If you keep the fermentation time shorter, you get a firmer cheese that you can slice and eat on crackers. A longer fermentation time makes the tofu creamy and spreadable.
The enzymes in the miso are the secret of this fermentation. By transforming the soy proteins, they make the tofu much easier to digest. The microorganisms in the miso also get to work to create delicate, slightly cheesy flavours.
Does it really taste like cheese? No. Will it be a hit at your next picnic, on crackers and cucumbers? Absolutely!
Vegan Tofu Cheese Recipe (Tofu Misozuke)
- Clean towel or dishcloth
- Plates and weights, to press the tofu
- Paper towels
- Airtight container
- 1 lb firm or extra-firm tofu
- 1 cup miso
- Wrap the tofu in a clean towel and put it on a plate. Put a second plate on top. Place heavy objects on top to act as weights, such as cans (be careful with the stability of your construction).

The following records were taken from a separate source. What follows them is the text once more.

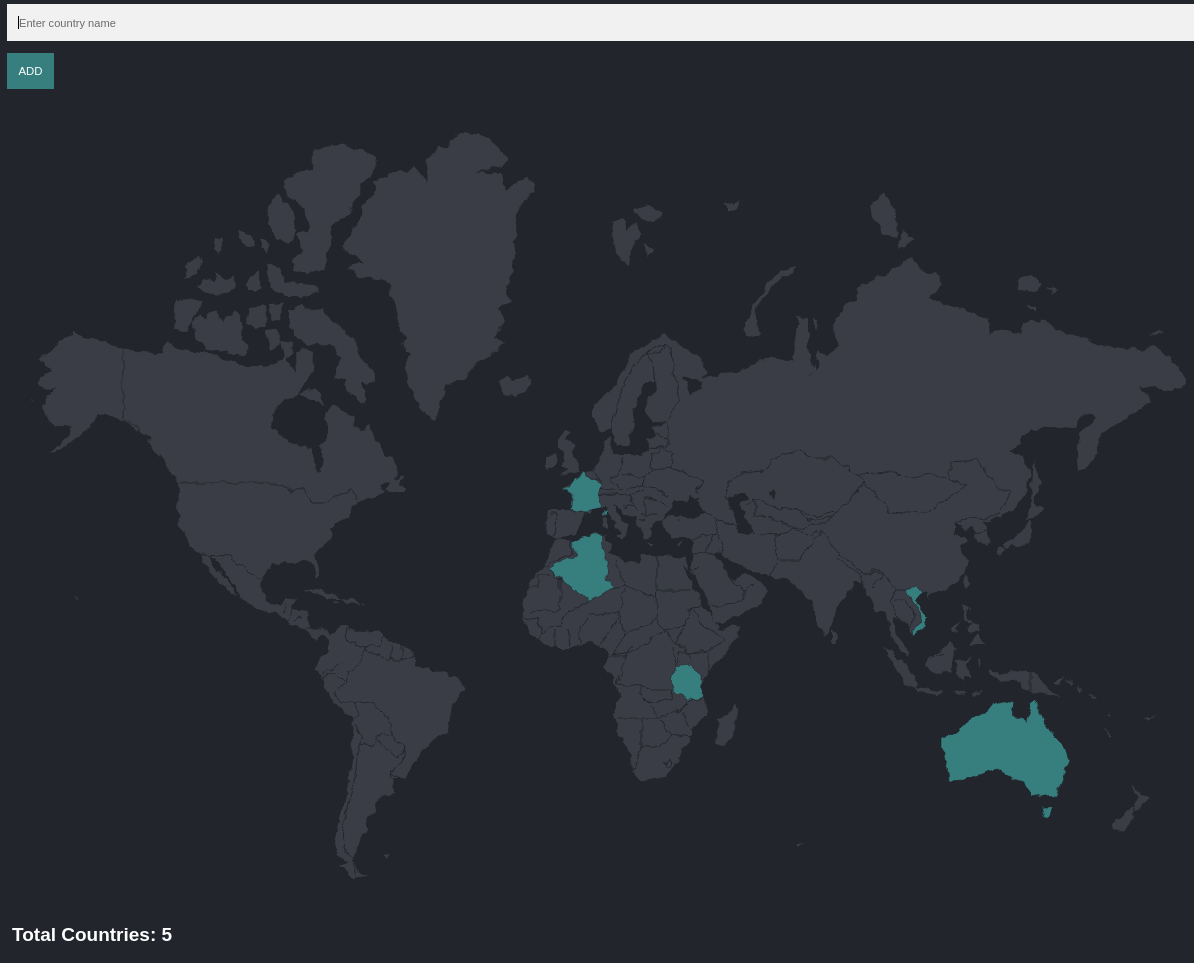
<!DOCTYPE html>
<html lang="en">
<head>
<meta charset="utf-8">
<title>Country tracker</title>
<style>
:root{--ground:#22252c;--land:#3a3d45;--border:#23262d;--visited:#377f7e;--field:#f2f1f1;--hint:#6b6b6b;--text:#fff}
*{box-sizing:border-box;margin:0}
body{position:relative;width:1194px;height:963px;overflow:hidden;background:var(--ground);font-family:"Liberation Sans",Arial,sans-serif;color:var(--text)}
.country-field{position:absolute;left:7px;top:4px;width:1187px;height:37px;padding-left:12px;display:flex;align-items:center;background:var(--field);color:var(--hint);font-size:11.1px}
.caret{position:absolute;left:11px;top:12px;width:1px;height:13px;background:#000}
.add-button{position:absolute;left:7px;top:53px;width:47px;height:36px;display:flex;align-items:center;justify-content:center;background:var(--visited);color:var(--text);font-size:11.4px;text-decoration:none}
.world-map{position:absolute;left:0;top:0;z-index:-1}
.land{fill:var(--land)}
.water{fill:var(--ground)}
.borders{fill:none;stroke:var(--border);stroke-width:1}
.visited{fill:var(--visited);stroke:var(--border);stroke-width:.6}
.total{position:absolute;left:12px;top:923px;font-size:19px;line-height:24px;font-weight:700;white-space:nowrap}
</style>
</head>
<body>
<main>
<div class="country-field"><span class="caret"></span>Enter country name</div>
<a class="add-button" href="#">ADD</a>
<svg class="world-map" width="1194" height="963" viewBox="0 0 1194 963" role="img" aria-label="World map with visited countries highlighted">
<defs>
<filter id="coastline" filterUnits="userSpaceOnUse" x="0" y="100" width="1194" height="800" color-interpolation-filters="sRGB">
<feTurbulence type="fractalNoise" baseFrequency=".1" numOctaves="2" seed="4"/>
<feDisplacementMap in="SourceGraphic" scale="8" xChannelSelector="R" yChannelSelector="G"/>
</filter>
</defs>
<g filter="url(#coastline)">
<g class="land">
<path id="greenland" d="M428 183 414 166 408 172 398 171 382 178 375 180 376 190 362 207 364 214 352 230 341 246 350 252 364 262 347 267 358 276 372 277 388 283 392 297 398 308 397 322 400 330 407 338 402 342 404 352 411 352 404 360 407 380 415 398 422 413 435 421 441 402 447 386 466 378 473 364 490 357 506 342 494 338 506 320 497 308 512 303 506 288 513 270 515 235 516 212 534 193 536 183 526 178 515 183 505 192 502 174 474 172 500 167 508 158 489 138 464 133 452 137 448 147 438 147 427 160 426 172Z"/>
<path id="north-america" d="M74 333 62 338 52 352 38 360 50 366 51 373 38 381 44 390 56 389 44 399 43 408 48 421 58 427 72 424 70 434 48 454 66 447 88 429 99 415 107 414 120 420 135 428 148 436 158 455 172 474 180 487 177 508 180 526 190 546 201 555 213 577 228 590 238 597 233 588 220 573 209 556 215 558 225 574 236 587 240 598 262 611 277 613 290 625 303 629 315 640 325 634 330 641 333 634 324 630 312 628 307 620 308 612 291 610 297 597 284 599 280 605 270 604 262 592 263 574 274 565 290 564 303 562 312 563 316 580 319 570 315 552 332 538 331 528 348 517 352 508 368 498 384 494 380 484 396 483 397 465 378 443 369 425 362 430 354 428 352 415 335 405 326 411 328 433 320 448 324 462 319 472 312 460 312 450 288 442 272 428 274 410 285 400 298 396 304 382 312 373 313 352 303 348 295 355 296 372 285 358 270 365 262 366 240 366 225 360 205 352 180 350 168 342 158 353 140 352 123 348 100 341 85 337Z"/>
<path id="arctic-islands" d="M313 152 325 147 340 145 360 149 376 157 374 170 362 184 357 198 345 217 331 225 332 240 326 258 325 270 309 273 291 270 293 258 303 252 297 235 310 228 304 208 286 195 284 181 299 172 312 170ZM277 192 286 203 292 208 296 232 289 245 276 237 267 215 268 205ZM238 230 252 235 254 248 242 243ZM261 238 267 240 268 252 261 248ZM215 238 223 240 220 255 213 251ZM198 256 202 262 196 274 183 279 187 266ZM204 277 214 281 215 271 225 280 235 277 236 288 222 296 204 292 198 287ZM248 278 256 270 262 288 254 292 248 290ZM266 265 280 268 286 282 313 284 319 291 310 297 285 297 270 287ZM176 300 190 299 203 303 194 317 186 332 173 330ZM193 322 201 313 206 318 215 310 222 322 235 312 243 322 242 340 250 345 245 357 228 352 208 350 194 338ZM249 308 265 306 267 325 254 328 247 319ZM268 305 284 304 280 320 272 322ZM267 330 277 328 281 345 270 352ZM281 340 293 342 292 357 284 360ZM289 310 303 305 311 310 324 309 332 320 346 332 357 344 360 358 372 370 376 380 367 384 362 381 368 398 362 404 348 392 345 380 332 378 338 366 342 356 330 344 309 345 296 337 290 327ZM300 394 314 387 325 405 308 399Z"/>
<path id="atlantic-islands" d="M385 491 392 482 402 477 400 485 406 488 404 494ZM499 381 506 377 514 379 528 375 532 385 515 397 503 391ZM305 591 316 588 332 594 341 600 331 600 318 593ZM342 598 354 599 359 603 344 604ZM333 603 338 604 335 606ZM361 602 365 603 362 605ZM381 855 390 854 386 859ZM75 598 78 599 76 601ZM32 399 34 400 33 402Z"/>
<path id="south-america" d="M328 640 338 628 348 625 350 630 364 632 380 630 385 638 398 645 412 650 416 666 435 670 460 680 464 690 452 705 448 730 430 742 418 757 405 778 393 778 394 794 377 800 375 810 365 818 368 828 357 845 356 860 350 864 338 855 334 844 338 825 345 800 352 760 354 717 335 705 322 680 316 668 319 660 328 650ZM340 865 355 862 358 872 366 876 352 878Z"/>
<path id="eurasia" d="M664 335 682 345 704 362 707 371 700 381 683 376 690 395 702 388 700 378 718 374 735 373 748 368 760 359 772 357 783 360 797 362 808 377 817 370 818 350 828 357 836 345 834 325 843 308 855 300 856 288 885 275 901 264 912 256 918 268 938 275 942 285 930 298 950 306 975 313 988 320 990 335 1003 329 1020 334 1023 320 1045 322 1064 334 1080 335 1100 345 1122 348 1140 350 1155 346 1170 357 1185 378 1178 390 1165 392 1155 385 1140 388 1152 402 1135 412 1118 424 1105 430 1098 440 1098 452 1085 470 1078 470 1076 452 1082 430 1098 418 1092 412 1080 416 1075 428 1050 427 1030 430 1010 453 1022 456 1030 470 1028 490 1012 512 995 518 983 524 990 540 985 547 977 540 975 527 963 529 955 524 955 532 967 541 960 548 968 562 964 575 950 588 932 594 921 592 912 600 922 610 927 622 914 634 905 625 898 618 893 616 893 630 905 645 910 656 900 650 890 632 887 612 876 612 873 600 862 583 855 583 845 597 835 608 832 625 825 637 817 622 810 600 800 590 790 580 770 577 755 574 742 566 728 560 722 551 714 552 722 565 728 577 735 580 745 573 755 579 768 590 760 603 745 612 720 623 713 620 708 600 698 582 690 568 693 556 694 540 685 537 672 537 662 525 663 518 678 515 695 519 705 512 700 502 690 496 685 504 675 500 668 513 662 520 655 523 650 530 652 535 645 541 640 528 632 518 620 508 612 504 620 516 630 526 625 532 622 536 615 523 605 508 597 508 585 513 580 525 573 535 556 538 547 534 549 510 570 510 572 495 562 487 575 483 585 474 596 468 600 458 605 452 603 440 611 437 610 450 620 455 640 455 650 452 646 440 656 437 653 427 668 424 652 420 645 415 645 402 656 390 655 380 645 385 637 402 632 412 635 425 628 445 617 445 612 428 600 432 594 422 594 405 610 393 620 375 632 352 645 345Z"/>
<path id="european-islands" d="M563 431 570 433 567 440 575 444 573 455 580 465 578 473 560 477 568 469 561 464 566 458 560 450 557 440ZM547 457 555 451 557 463 547 470ZM611 222 624 218 627 230 634 222 642 235 631 249 629 267 618 256ZM633 210 650 205 663 214 656 223 645 222ZM645 243 654 250 646 257ZM724 205 734 203 740 200 738 206 728 214ZM603 518 607 518 607 529 603 527ZM614 534 624 534 621 539ZM645 544 655 544 652 546ZM676 545 684 541 680 547Z"/>
<path id="northern-islands" d="M796 267 794 274 779 280 766 294 757 309 756 323 760 333 747 336 743 330 751 316 754 303 767 284 782 270ZM798 318 808 317 808 350 815 372 806 377 792 360ZM814 318 818 319 817 330ZM871 205 884 192 896 213 897 237 884 234 873 218ZM902 229 914 240 898 249ZM1017 279 1032 276 1042 284 1036 292 1018 290ZM1047 286 1059 290 1053 294ZM1027 306 1037 308 1034 313ZM1150 335 1158 330 1163 333 1155 337Z"/>
<path id="africa" d="M558 538 572 541 595 535 605 535 612 545 610 553 625 560 640 565 642 555 655 555 685 558 688 570 682 565 695 590 703 605 715 622 718 630 740 625 738 637 720 660 708 672 701 685 706 700 707 715 690 730 690 742 682 750 678 763 665 776 640 781 635 775 628 750 618 735 614 715 620 697 615 680 605 667 607 650 598 645 590 642 570 648 550 648 535 638 524 625 522 612 526 590 535 575 546 565 548 553ZM736 703 739 714 732 736 726 747 717 744 718 728 717 720 729 714Z"/>
<path id="asian-islands" d="M1034 458 1036 470 1041 482 1036 495 1035 512 1031 490 1032 470ZM1031 500 1044 508 1036 517 1027 519ZM1030 520 1033 532 1029 542 1016 545 1006 549 1004 543 1018 536 1025 528ZM998 546 1005 548 1003 556 998 554ZM966 575 970 583 966 590 963 583ZM928 593 933 594 928 600ZM832 630 838 637 836 645 832 640ZM883 645 897 657 915 677 916 689 905 685 893 664ZM914 687 930 689 945 692 940 695 918 692ZM928 656 938 654 950 641 957 648 950 672 932 673 926 665ZM957 660 972 658 965 664 972 676 965 675 963 681 958 675ZM963 604 970 607 967 618 974 627 966 623ZM970 643 980 634 983 645 975 645ZM952 630 962 620 956 632ZM966 628 978 624 980 632 970 634ZM977 656 981 660 978 668ZM973 691 983 690 974 697ZM953 691 968 691 960 694Z"/>
<path id="oceania" d="M988 669 1000 673 1013 670 1030 672 1044 681 1049 690 1060 697 1044 694 1030 691 1022 688 1020 680 1001 682 990 675ZM1053 681 1064 677 1060 685ZM1066 677 1072 683 1069 684ZM1075 684 1082 691 1079 692ZM1090 692 1097 698 1094 699ZM1104 729 1112 735 1110 737ZM1109 711 1113 716 1111 718ZM1146 718 1154 716 1148 721ZM1132 782 1140 795 1150 797 1142 807 1136 812 1134 806 1138 798ZM1132 807 1136 813 1124 829 1113 832 1112 825 1122 816ZM797 843 802 844 799 847Z"/>
</g>
<g class="water">
<path id="caspian" d="M728 499 735 493 746 493 748 500 739 506 748 514 744 519 754 530 748 535 738 533 736 520 729 508Z"/>
<path id="inland-waters" d="M678 519 680 520 678 521ZM718 548 730 561 726 563ZM693 500 700 497 697 502ZM768 494 775 491 773 500Z"/>
</g>
<g class="borders">
<path id="american-borders" d="M123 348V420L135 425 148 440 158 455M180 483H272L290 490 303 488 312 503 325 503 342 494 352 488 358 499M201 555 228 556 242 565 254 578 263 578M282 613 286 603M291 611 288 622M303 616 293 622M304 628 312 628M348 627 346 640 364 648 362 662 348 672 345 682 335 672 322 680M364 648 380 645 384 634M392 645 390 660 402 660 416 656M402 647 402 660M364 650 380 655 390 660M345 682 334 693 340 702 352 702 358 713 354 720 362 740 356 760 352 790 345 820 342 848 356 860M352 704 370 702 388 718 392 734 376 736 372 746 360 744M392 734 404 748 398 758 376 738M404 748 402 762 390 772 393 782M390 772 405 780M355 862V875M322 675 333 668 345 664"/>
<path id="european-borders" d="M612 430 616 410 622 388 634 365 650 350 664 344 660 352 648 352 655 380M664 344 672 350 674 372 680 398 668 420M656 434 668 438M646 447 664 448M668 424 668 445 652 455 651 470 645 478 632 476 620 474 622 458M664 448 674 454 672 468 652 470M672 468 704 480 696 494M645 478 642 486 656 488 666 496M600 460 594 472 600 480 600 488 612 490 630 488 642 486M620 474 610 478 618 488M600 488 597 496 600 508M597 496 612 494 628 495 645 490M628 495 634 508 640 514 660 514M645 498 668 504M645 498 645 514M634 508 625 506M638 520 646 518M550 514 556 514 554 536M570 510 585 513M663 519 666 516M583 474 594 480 600 480"/>
<path id="asian-borders" d="M705 512 718 520 716 534 692 538M718 520 738 524M716 534 724 545 722 553M692 556 706 552 714 536M706 552 722 558M698 566 692 570M728 577 745 590 745 600 718 606 710 604M745 590 754 584M728 499 726 484 740 472 765 470 772 458 800 450 815 458 832 458 850 470 858 474 864 482 850 500 836 512 812 516 795 508 780 510 755 498 746 508M858 474 890 472 912 478 935 474 950 480 950 462 978 460 1000 490 1010 490 1000 512 985 520M864 482 890 512 925 514 955 494 968 485 950 480M755 498 755 516 772 518 795 530 808 524 825 524 836 512M750 532 775 534 778 560 770 577M775 534 795 530 812 536 822 530 800 560 780 560M822 530 834 548 862 572 880 570 898 590 908 590M834 556 860 574 862 583M864 573 884 572 872 590M898 590 890 602 900 620M896 600 906 600 916 618 908 628M955 524 970 516 985 520M976 534 986 532M795 508 808 520 830 518"/>
<path id="african-borders" d="M548 566 572 552 570 542M612 588 625 585 655 599M625 585 614 560M657 556V590H692M657 590 655 620 665 630 685 625 690 608 703 607M525 588H538V575H549M549 570 560 580V610L530 612M538 640 545 628 560 625 568 612 590 600M570 646 568 628M580 644 580 626 590 616 620 612 625 588M555 648V630M524 620 538 618 542 634M598 645 606 638 620 614M620 614 625 635 612 655 630 652 650 640 665 632M655 620 625 635M665 630 675 645 690 652 710 650 725 640 718 632M685 625 675 645M690 608 705 628 718 632M607 656 625 656 632 645M625 656 618 684 640 686 645 702 670 700 672 690M640 686 650 688M675 666 672 648M692 665 690 652M708 672 708 652M618 718 660 718 645 700M660 718 680 710 690 700 705 700M641 720 641 748 634 770M641 748 660 745 672 735 660 720M672 735 690 738M682 712 690 728M650 690 672 690M675 666 680 652 688 652M664 765 670 760"/>
<path id="island-borders" d="M1030 672V692M930 658 945 654M673 764 667 768 664 764 670 759Z"/>
</g>
<g class="visited">
<path id="france" d="M562 487 572 487 574 481 583 473 592 480 601 484 598 497 601 507 590 510 585 513 570 509 573 495Z"/>
<path id="corsica" d="M604 511 607 510 607 516 604 516Z"/>
<path id="algeria" d="M549 570 558 563 575 555 571 542 585 537 603 535 602 548 607 558 607 578 614 587 590 601Z"/>
<path id="tanzania" d="M675 667 688 665 701 675 701 685 705 698 688 700 674 690 671 680Z"/>
<path id="vietnam" d="M905 590 917 587 922 593 914 600 922 609 927 616 926 626 914 634 913 629 922 622 920 612 911 600Z"/>
<path id="australia" d="M941 738 960 729 975 715 988 710 992 703 1002 700 1014 703 1011 713 1026 722 1030 710 1033 698 1038 708 1044 720 1052 735 1065 748 1069 760 1064 778 1056 796 1042 797 1030 794 1024 782 1018 780 1011 778 998 769 980 774 962 780 949 781 947 765 941 750Z"/>
<path id="tasmania" d="M1041 807 1053 807 1049 817 1045 817Z"/>
</g>
</g>
</svg>
<h1 class="total">Total Countries: 5</h1>
</main>
</body>
</html>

- Press the tofu for 12 to 24 hours. Change the towel if it becomes too wet.
- Remove the tofu block from the press. Pat dry any remaining water. Wrap the block in 1 or 2 layers of cheesecloth.
- Using a small spatula or knife, brush the tofu with miso. All sides of the tofu should be covered with miso. No parts of the tofu or cheesecloth should be visible.
- Place one or two sheets of paper towels in the bottom of the airtight container. Place the tofu block on top. Close the container and place it in the fridge.
- Let it ferment in the fridge for 2 to 6 weeks.
- Every week open the container and change the paper towels if they are too wet. Moisture should not accumulate in the container. If some of the miso comes off, reapply it so that the tofu is well coated.
- When you want to eat your tofu, gently scrape off the miso layer and remove the cheesecloth.
Frequently Asked Questions
Which Tofu to Use?
Choose a firm or extra-firm tofu. Results may vary depending on the brand of tofu, but all give good results.
You can also experiment with seasoned tofu, such as seaweed tofu.
Which Miso to Choose?
Each miso gives different results. Feel free to experiment!
For a more delicate taste, choose white miso (young miso) or chickpea miso.
For a richer, stronger, and more complex taste, use red or barley miso. The older the miso, the stronger the “cheese” will taste.
Note: If you are using homemade miso or miso that still has bits of legumes in it, mash it smooth with an immersion blender or mixer to facilitate coating.
Can I Use Other Ingredients to Get Different Flavours?
Of course you can! This is a basic recipe that you can customize as you wish.
For a cheesier, more nuanced flavour, add 2 tbsp. of sake or mirin to the miso.
You can also add sugar, seaweed, hot pepper flakes, fresh or dried herbs to the mixture…
Can I Reuse Miso After Fermentation?
Yes, no problem. Store it in an airtight jar in the fridge for your next soup.
How Long Should I Ferment the Tofu Cheese?
Let it ferment for at least 2 weeks to see results. The tofu will still be firm and can be cut into small slices.
After a month and a half, the tofu will become creamier and richer. It can still be sliced and spread on crackers.
After 3 months, the tofu will be very smooth with a creamy cheese texture.
How to Eat my Tofu Misozuke?
Any way you like it! It’s best raw, but can also be cooked. Enjoy it:
- On crackers
- In cucumber sandwiches
- On pita bread with sprouts
- On toast in the morning
- On white pizza with nuts
- With Japanese beer or sake
How to Avoid Mould?
The salt and microorganisms in miso create an effective barrier against mould. This is why tofu can be left to ferment for so long in the fridge.
The key to successful fermentation is to limit the amount of moisture. Regularly replacing paper towels and draining water from the bottom of the container is usually enough to keep the tofu safe.